Jaguar and Land Rover's 2011 Comeback
Jaguar and Land Rover re-discover that exciting feeling.
Britons sometimes struggle with their cultural identity as the country assimilates immigrants from its former colonies Ironically, the acquisition of two iconic British auto brands—Jaguar and Land Rover—by Tata Motors of India, has allowed both carmakers to rediscover that special something that made them 20th-century icons.
Both brands had languished under the tutelage of their previous owner, Ford Motor Company, producing vehicles that seemed more suited for the British Museum than the open road. Since the 2008 purchase, Tata Motors has wisely adopted a hands-off approach, giving free rein to in-house engineers and designers. The results are positively inspiring.
This is particularly true of Jaguar, which had been producing cars marred by mass-market, copycat design. That’s all changed now. While hints of the coming transformation were evident in the XF and XK models introduced over the past few years, the 2011 Jaguar XJ is solid confirmation of a new direction. This is a luxury four-door sedan with a look that clearly distinguishes the car from its German and Asian competition.
While other colors are available, the XJ looks best dressed in black for a night on the town. Like many objects of desire, the XJ’s initial appeal is best appreciated from a slight distance. Follow it from an adjacent lane and you’ll note how the elongated shape of the side windows establishes a feeling of fluidity, even as the car’s wide stance imbues it with a sense of power.
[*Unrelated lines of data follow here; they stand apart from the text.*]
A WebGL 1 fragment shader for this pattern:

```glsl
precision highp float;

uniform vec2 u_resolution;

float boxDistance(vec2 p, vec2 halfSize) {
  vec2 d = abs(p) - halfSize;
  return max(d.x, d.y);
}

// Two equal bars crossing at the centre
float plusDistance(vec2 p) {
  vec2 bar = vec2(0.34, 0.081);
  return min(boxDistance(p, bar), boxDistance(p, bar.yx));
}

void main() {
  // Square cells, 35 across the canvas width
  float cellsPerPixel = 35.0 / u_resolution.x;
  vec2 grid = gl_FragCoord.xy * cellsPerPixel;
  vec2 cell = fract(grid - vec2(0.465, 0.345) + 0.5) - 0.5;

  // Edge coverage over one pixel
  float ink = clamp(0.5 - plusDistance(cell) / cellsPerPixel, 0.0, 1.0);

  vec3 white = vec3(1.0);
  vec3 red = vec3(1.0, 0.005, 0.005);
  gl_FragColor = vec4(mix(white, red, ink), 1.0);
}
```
Three vertical strips on the rear LED brake lights curve up and over the trunk line like cat’s claws. That’s not to say the current XJ is not without controversy—you’ll love or hate the black C-pillar panels that are most questionable on lighter-colored models. For safety reasons, the old iconic leaping cat hood ornament is no longer standard equipment, but the emblem clearly has regained its distinctive character.
There is a tremendous feeling of light and space inside the cabin thanks to a panoramic glass roof that’s integrated into the roofline. A dark tint and a reflective coating keep the interior from overheating, and electric blinds add another level of protection and privacy.
Design touches like a sweeping instrument panel, a pop-up rotary shifter on the center console, a leather interior and deliberately indulgent oversized retro vents all contribute to a level of sumptuousness that puts you in the enviable position of contemplating your feelings about the leather stitching on the three-spoke steering wheel while listening to the exquisite 1,200-watt Bowers & Wilkins sound system. The rear seats are comfortable, but the long wheelbase version adds five inches of extra legroom at a relatively modest increase in cost.
As befits its name, the Jaguar XJ is quick and quiet, even as the ride remains smooth and stable through the tightest of turns. The chassis is made predominantly with high-tensile strength aluminum, a much harder material to work with than steel, but one that makes the XJ the lightest vehicle in its class. Half of that aluminum is from recycled material, so the car has a green story to tell. Three engine variants are available: a 5.0-liter naturally aspirated V8 with 385 hp, a supercharged 470 hp model and a limited-edition Supersport with 510 hp that growls to 60 mph in 4.7 seconds. Mileage is generally 18 or 19 mpg, depending on the wheelbase length. Prices range from $72,500 to $112,000, depending primarily on engine size and wheelbase length. Instrument displays have been replaced by a high-definition virtual one that adds a bit of theater to the driving experience.